This article reappraises Gérard Oury’s Les Aventures de Rabbi Jacob (1973), a comedy
about a bigoted Frenchman and an Arab revolutionary disguised as orthodox
rabbis, by considering the film’s original historical context, its attention to traumatic
memories, and its place inside French culture as a cinematic lieu de mémoire.
Rabbi Jacob represented a comedic medium through which Oury addressed the
serious themes of racism and antisemitism as he envisioned multicultural reconciliation
between the French, Arabs, and Jews. Rabbi Jacob was inseparable from
the history of Jews in France, their deportation during the Second World War, and
the postwar acceptance that being Jewish was compatible with integration into
France.

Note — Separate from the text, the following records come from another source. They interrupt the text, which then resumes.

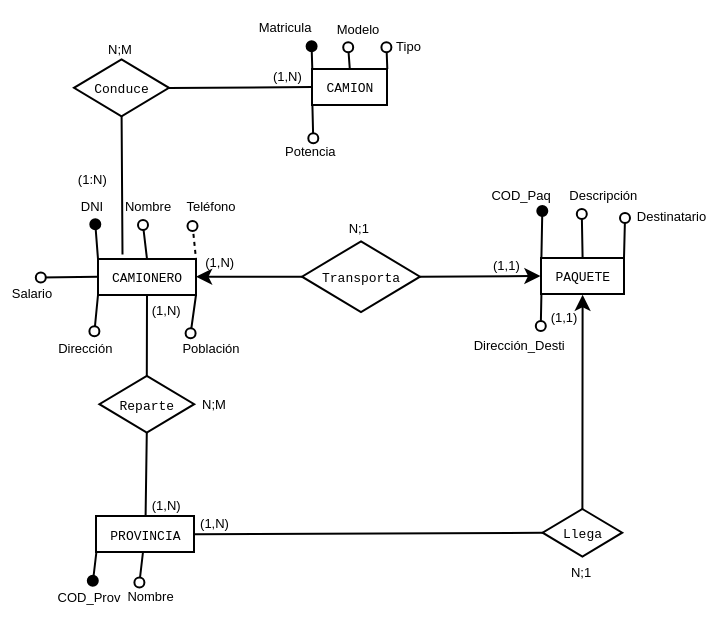
<!DOCTYPE html>
<html lang="es">
<head>
<meta charset="utf-8">
<title>Diagrama entidad-relación: camioneros y paquetes</title>
<style>
:root { --ink: #000; --paper: #fff; }
* { box-sizing: border-box; }
html, body { margin: 0; overflow: hidden; background: var(--paper); }
.diagram {
  position: relative; width: 724px; height: 624px; overflow: hidden;
  background: var(--paper); color: var(--ink);
  font: 13px/16px "Liberation Sans", Arial, sans-serif;
}
.links { position: absolute; inset: 0; display: block; }
.links g { stroke: var(--ink); stroke-width: 2; fill: var(--paper); }
.links .keys, .links .arrows { fill: var(--ink); }
.optional { stroke-dasharray: 4 4; }
.entity, .relation, .attribute, .cardinality {
  position: absolute; left: calc(var(--x) * 1px); top: calc(var(--y) * 1px);
  white-space: nowrap;
}
.entity, .relation { font-family: "Liberation Mono", "Courier New", monospace; }
.entity {
  display: flex; align-items: center; justify-content: center;
  width: calc(var(--w) * 1px); height: 38px; padding-top: 5px;
  border: 2px solid var(--ink); background: var(--paper);
}
.relation, .attribute, .cardinality { transform: translate(-50%, -50%); }
</style>
</head>
<body>
<main class="diagram">
  <svg class="links" width="724" height="624" viewBox="0 0 724 624" aria-hidden="true">
    <defs>
      <path id="arrowhead" d="M0 0L-12 6L-9 0L-12 -6Z"/>
    </defs>
    <g class="connections">
      <path d="M169 88L312 87M121.6 116L122.5 254.5"/>
      <path d="M302 276.7H206M420 276.7L531 276"/>
      <path d="M147 295L146.8 376M146.8 432L145.6 516"/>
      <path d="M194 534.2L543 532.8M582.4 509L582.6 305"/>
    </g>
    <g class="arrows">
      <use href="#arrowhead" transform="translate(198.3 276.7) rotate(180)"/>
      <use href="#arrowhead" transform="translate(538.2 276)"/>
      <use href="#arrowhead" transform="translate(582.6 297) rotate(-90)"/>
    </g>
    <g class="attribute-lines">
      <path d="M311.6 46L312.3 69M348.2 47L349.8 69M386.5 47L387.3 69M312.4 105L313.2 138"/>
      <path d="M95.3 224L98 259M143 225L147 259M41 277.5L98 276.7M98 295L94.5 331M196 295L190.7 333"/>
      <path class="optional" d="M192.6 226L196 259"/>
      <path d="M542.3 211L541.4 258M581.8 214L582.6 258M625 218L624 258M541.4 294L540.8 326"/>
      <path d="M96.4 552L93 581M143 552L139.5 582"/>
    </g>
    <g class="keys">
      <circle cx="311.6" cy="46.3" r="5"/>
      <circle cx="95.3" cy="224.2" r="5"/>
      <circle cx="542.3" cy="211" r="5"/>
      <circle cx="92.8" cy="580.8" r="5"/>
    </g>
    <g class="attribute-nodes">
      <circle cx="348.2" cy="47.3" r="5"/>
      <circle cx="386.4" cy="47.3" r="5"/>
      <circle cx="313.3" cy="138.3" r="5"/>
      <circle cx="143" cy="225" r="5"/>
      <circle cx="192.5" cy="226" r="5"/>
      <circle cx="40.8" cy="277.5" r="5"/>
      <circle cx="94.4" cy="331.2" r="5"/>
      <circle cx="190.6" cy="333.2" r="5"/>
      <circle cx="581.8" cy="214" r="5"/>
      <circle cx="625" cy="218" r="5"/>
      <circle cx="540.8" cy="326" r="5"/>
      <circle cx="139.4" cy="582.6" r="5"/>
    </g>
    <g class="relation-shapes">
      <polygon points="121.5,59.4 169,87.8 121.5,116.3 74,87.8"/>
      <polygon points="361,241.3 420,276.7 361,312.2 302,276.7"/>
      <polygon points="146.8,375.8 194.2,404.2 146.8,432.6 99.4,404.2"/>
      <polygon points="582.4,509 622.2,532.7 582.4,556.5 542.6,532.7"/>
    </g>
  </svg>

  <div class="entity" style="--x:311.4;--y:67.6;--w:77">CAMION</div>
  <div class="entity" style="--x:97;--y:257.6;--w:100">CAMIONERO</div>
  <div class="entity" style="--x:540.4;--y:256.6;--w:84.6">PAQUETE</div>
  <div class="entity" style="--x:95.4;--y:515;--w:100">PROVINCIA</div>

  <span class="relation" style="--x:121.5;--y:90">Conduce</span>
  <span class="relation" style="--x:361;--y:279">Transporta</span>
  <span class="relation" style="--x:146.8;--y:407">Reparte</span>
  <span class="relation" style="--x:582.5;--y:535">Llega</span>

  <span class="attribute" style="--x:285;--y:28">Matricula</span>
  <span class="attribute" style="--x:358;--y:30">Modelo</span>
  <span class="attribute" style="--x:408.5;--y:47">Tipo</span>
  <span class="attribute" style="--x:310.3;--y:152">Potencia</span>

  <span class="attribute" style="--x:92;--y:207">DNI</span>
  <span class="attribute" style="--x:148;--y:207">Nombre</span>
  <span class="attribute" style="--x:211;--y:207">Teléfono</span>
  <span class="attribute" style="--x:32;--y:294">Salario</span>
  <span class="attribute" style="--x:85.3;--y:349">Dirección</span>
  <span class="attribute" style="--x:211;--y:349">Población</span>

  <span class="attribute" style="--x:521;--y:196">COD_Paq</span>
  <span class="attribute" style="--x:603.3;--y:196">Descripción</span>
  <span class="attribute" style="--x:671.5;--y:217">Destinatario</span>
  <span class="attribute" style="--x:519.2;--y:346">Dirección_Desti</span>

  <span class="attribute" style="--x:89;--y:598">COD_Prov</span>
  <span class="attribute" style="--x:150.5;--y:597">Nombre</span>

  <span class="cardinality" style="--x:120;--y:50">N;M</span>
  <span class="cardinality" style="--x:287.4;--y:77">(1,N)</span>
  <span class="cardinality" style="--x:92.3;--y:180">(1:N)</span>
  <span class="cardinality" style="--x:219.7;--y:263">(1,N)</span>
  <span class="cardinality" style="--x:358.8;--y:229">N;1</span>
  <span class="cardinality" style="--x:506.4;--y:266">(1,1)</span>
  <span class="cardinality" style="--x:564;--y:318">(1,1)</span>
  <span class="cardinality" style="--x:166.2;--y:311">(1,N)</span>
  <span class="cardinality" style="--x:214;--y:405">N;M</span>
  <span class="cardinality" style="--x:166.2;--y:506">(1,N)</span>
  <span class="cardinality" style="--x:214.5;--y:524">(1,N)</span>
  <span class="cardinality" style="--x:581;--y:573">N;1</span>
</main>
</body>
</html>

At the same time, Rabbi Jacob portrayed Arabs as a series of (post)colonial
stereotypes leading one pro-Palestinian supporter to hijack an airplane in protest.
Rabbi Jacob records an optimistic moment at the close of the trente glorieuses and
continues to serve as a source for narratives on philo-Semitism, tolerance, and
anti-racism in France.